Mexican 'crime scene' with 150 skulls turns out to be 1,000-year-old ritual site
“Believing they were looking at a crime scene, investigators collected the bones and started examining them"
April 28, 2022 5:29pm
Updated: April 29, 2022 11:14am
In 2012, Mexican authorities reported that they had found a crime scene with 150 skulls in a cave near Mexico's border with Guatemala.

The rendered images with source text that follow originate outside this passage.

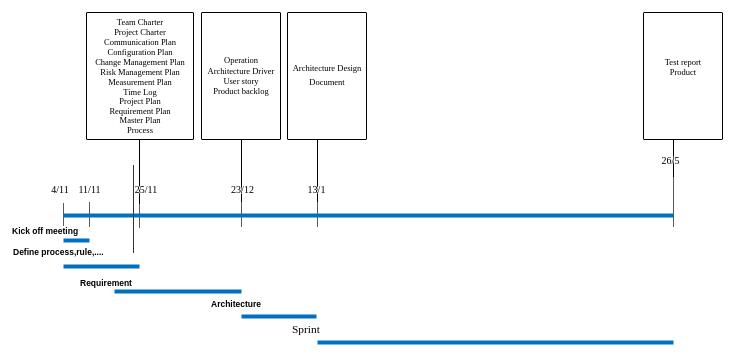
<!DOCTYPE html>
<html lang="en">
<head>
<meta charset="utf-8">
<title>Project timeline</title>
<style>
:root {
  --paper: #fff;
  --ink: #000;
  --bar: #0070c0;
  --tick: #595959;
  --serif: "Liberation Serif", "Noto Serif", serif;
  --sans: "Liberation Sans", Roboto, sans-serif;
}
* { box-sizing: border-box; margin: 0; padding: 0; }
html, body { width: 735px; height: 358px; overflow: hidden; background: var(--paper); }
.timeline { position: relative; width: 735px; height: 358px; color: var(--ink); font-family: var(--serif); }
.chart { position: absolute; inset: 0; }
.bars { fill: var(--bar); }
.ticks { stroke: var(--tick); stroke-width: 1; }
.connectors { stroke: var(--ink); stroke-width: 1; }

.deliverables {
  position: absolute; top: 12px; height: 128px;
  border: 1px solid var(--ink); border-radius: 1px; background: var(--paper);
  list-style: none; text-align: center; white-space: nowrap;
  font-size: 8.5px; line-height: 9.5px;
  display: grid; align-items: center; align-content: start; justify-items: center;
}
.planning { left: 86px; width: 108px; padding-top: 5px; grid-template-rows: repeat(6, 10px) repeat(6, 9.5px); }
.requirements { left: 201px; width: 80px; padding-top: 43px; grid-auto-rows: 10.3px; }
.design { left: 287px; width: 80px; padding-top: 48px; grid-auto-rows: 14.5px; }
.testing { left: 643px; width: 80px; padding-top: 45px; grid-auto-rows: 10px; }

.date, .task { position: absolute; white-space: nowrap; line-height: 12px; }
.date {
  top: 184px; font-size: 10px; transform: translateX(-50%);
  text-shadow: 1px 0 var(--paper), -1px 0 var(--paper), 0 1px var(--paper), 0 -1px var(--paper);
}
.task { font: bold 8.5px/12px var(--sans); }
.task.sprint { font: 11.4px/14px var(--serif); }
</style>
</head>
<body>
<main class="timeline">
  <svg class="chart" width="735" height="358" viewBox="0 0 735 358" aria-hidden="true">
    <g class="ticks">
      <line x1="63.5" y1="203" x2="63.5" y2="226"/>
      <line x1="89.5" y1="202" x2="89.5" y2="227"/>
      <line x1="139.5" y1="203" x2="139.5" y2="228"/>
      <line x1="241.5" y1="202" x2="241.5" y2="227"/>
      <line x1="317.5" y1="202" x2="317.5" y2="227"/>
      <line x1="673.5" y1="176" x2="673.5" y2="227"/>
    </g>
    <g class="bars">
      <rect x="63.5" y="213.5" width="610" height="4"/>
      <rect x="63.5" y="238.5" width="26" height="4"/>
      <rect x="63.5" y="264.5" width="76" height="4"/>
      <rect x="114.5" y="289.5" width="127" height="4"/>
      <rect x="241.5" y="314.5" width="75" height="4"/>
      <rect x="317.5" y="340.5" width="356" height="4"/>
    </g>
    <g class="connectors">
      <line x1="133.5" y1="165" x2="133.5" y2="253" stroke="#333"/>
      <line x1="139.5" y1="140" x2="139.5" y2="204"/>
      <line x1="241.5" y1="140" x2="241.5" y2="202"/>
      <line x1="317.5" y1="140" x2="317.5" y2="202"/>
      <line x1="673.5" y1="140" x2="673.5" y2="177"/>
    </g>
  </svg>

  <ul class="deliverables planning">
    <li>Team Charter</li>
    <li>Project Charter</li>
    <li>Communication Plan</li>
    <li>Configuration Plan</li>
    <li>Change Management Plan</li>
    <li>Risk Management Plan</li>
    <li>Measurement Plan</li>
    <li>Time Log</li>
    <li>Project Plan</li>
    <li>Requirement Plan</li>
    <li>Master Plan</li>
    <li>Process</li>
  </ul>
  <ul class="deliverables requirements">
    <li>Operation</li>
    <li>Architecture Driver</li>
    <li>User story</li>
    <li>Product backlog</li>
  </ul>
  <ul class="deliverables design">
    <li>Architecture Design</li>
    <li>Document</li>
  </ul>
  <ul class="deliverables testing">
    <li>Test report</li>
    <li>Product</li>
  </ul>

  <span class="date" style="left:60px">4/11</span>
  <span class="date" style="left:89.5px">11/11</span>
  <span class="date" style="left:146px">25/11</span>
  <span class="date" style="left:242.5px">23/12</span>
  <span class="date" style="left:316.5px">13/1</span>
  <span class="date" style="left:670.5px; top:155px">26/5</span>

  <span class="task" style="left:12px; top:225px">Kick off meeting</span>
  <span class="task" style="left:13px; top:246px">Define process,rule,....</span>
  <span class="task" style="left:80px; top:277px">Requirement</span>
  <span class="task" style="left:211px; top:298px">Architecture</span>
  <span class="task sprint" style="left:292px; top:322px">Sprint</span>
</main>
</body>
</html>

To find out more about what kinds of crimes were committed there, police took the bones back to Mexico City.
A decade later, analysts discovered that the skulls belonged to sacrificial victims killed between A.D. 900 and 1200, reported the National Institute of Anthropology and History (INAH).
“Believing they were looking at a crime scene, investigators collected the bones and started examining them in Tuxtla Gutierrez,” INAH said in a statement.

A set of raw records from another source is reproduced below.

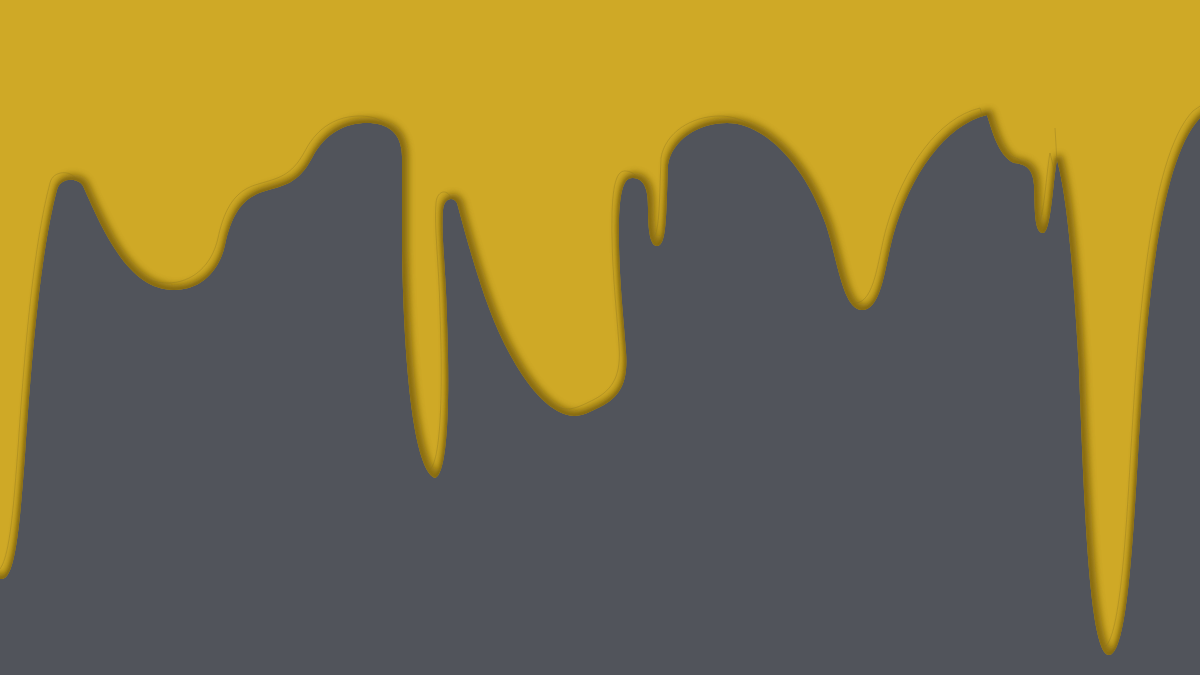
<!DOCTYPE html>
<html lang="en">
<head>
<meta charset="utf-8">
<title>Dripping paint</title>
<style>
:root {
  --wall: #51545b;
  --paint: #cfa926;
  --shade: #7d6208;
  --crease: #8a7420;
}
html, body { margin: 0; height: 100%; overflow: hidden; background: var(--wall); }
.artwork { display: block; width: 1200px; height: 675px; }
.wall { fill: var(--wall); }
.paint { fill: var(--paint); }
.soft-shade, .rim, .crease { fill: none; stroke-linejoin: round; }
.soft-shade { stroke: var(--shade); stroke-width: 9; opacity: .85; }
.rim { stroke: var(--shade); stroke-width: 4; opacity: .5; }
.crease { stroke: var(--crease); stroke-width: 1; opacity: .35; }
</style>
</head>
<body>
<svg class="artwork" viewBox="0 0 1200 675" role="img" aria-label="Mustard yellow paint dripping down a grey wall">
  <defs>
    <path id="drips" d="M-40 -40 V579 H2
      C16 578 20 520 25 455 C32 350 41 250 57 190
      C60 177 78 177 83 186
      C105 236 130 290 174 290 C200 290 219 272 225 245
      C232 212 244 198 262 192 C285 185 298 184 312 158
      C325 133 345 123 367 123 C388 123 403 133 402 160
      V250 C404 370 414 470 435 478
      C448 474 450 400 447 320 C446 270 441 235 443 210
      C444 198 453 196 457 203
      C475 270 490 320 512 358 C530 390 552 415 574 416
      C582 416 590 412 600 407 C622 396 628 380 626 352
      C623 310 618 270 619 220 C620 190 624 177 633 178
      C645 179 648 190 648 208 C648 230 650 246 657 246
      C667 246 666 215 668 165
      C672 140 698 123 727 123 C765 123 805 165 826 225
      C838 262 843 310 862 310 C882 310 885 265 893 236
      C910 175 945 125 987 115
      C993 135 1000 157 1014 163 C1025 164 1033 168 1034 185
      C1035 210 1034 233 1043 233 C1051 233 1053 180 1057 160
      C1068 200 1074 280 1079 370 C1084 500 1089 655 1109 655
      C1127 655 1133 540 1138 455 C1145 340 1155 165 1200 118
      L1240 90 V-40 Z"/>
    <clipPath id="paint-area"><use href="#drips"/></clipPath>
    <filter id="soften" filterUnits="userSpaceOnUse" x="-60" y="-60" width="1320" height="760">
      <feGaussianBlur stdDeviation="3"/>
    </filter>
    <filter id="soften-rim" filterUnits="userSpaceOnUse" x="-60" y="-60" width="1320" height="760">
      <feGaussianBlur stdDeviation="1"/>
    </filter>
  </defs>

  <rect class="wall" width="1200" height="675"/>
  <use class="paint" href="#drips"/>
  <g clip-path="url(#paint-area)">
    <use class="soft-shade" href="#drips" x="2" y="-1" filter="url(#soften)"/>
    <use class="rim" href="#drips" filter="url(#soften-rim)"/>
    <use class="crease" href="#drips" x="-7" y="-7"/>
    <path class="crease" d="M1057 162 L1055 128"/>
  </g>
</svg>
</body>
</html>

The border area in Chiapas near Frontera Comalapa is known for violence, crime, and human trafficking, prompting the police officers investigating the scene to believe it was a crime.
However, on Wednesday, experts said that the skulls of the decapitated victims might have been put in display within the cave by an ancient civilization—something that the Spanish conquistadores reported seeing in the 1520’s.
“Racks known as “tzompantli” were where the Aztecs displayed the severed heads of sacrifice victims on wooden poles pushed through the sides of the skull,” reported the Guardian when a similar trophy rack was discovered in 2015 in Mexico City’s Templo Mayor Aztec ruins.
At first archaeologists did not think it was a display. Most pre-Hispanic skulls found in Mexico usually have a hole bashed on the sides of the skull and are usually found in ceremonial plazas, yet these skulls were intact and found in a cave. However, experts now claim that the skulls inside the cave might have rested on top of the poles.
Most of the skulls found in the cave belonged to women and none of them had teeth.
This discovery has prompted archeologists to remind people to inform them when they discover skulls or similar objects. “When people find something that could be in an archaeological context, don't touch it and notify local authorities or directly the INAH,” said archaeologist Javier Montes de Paz.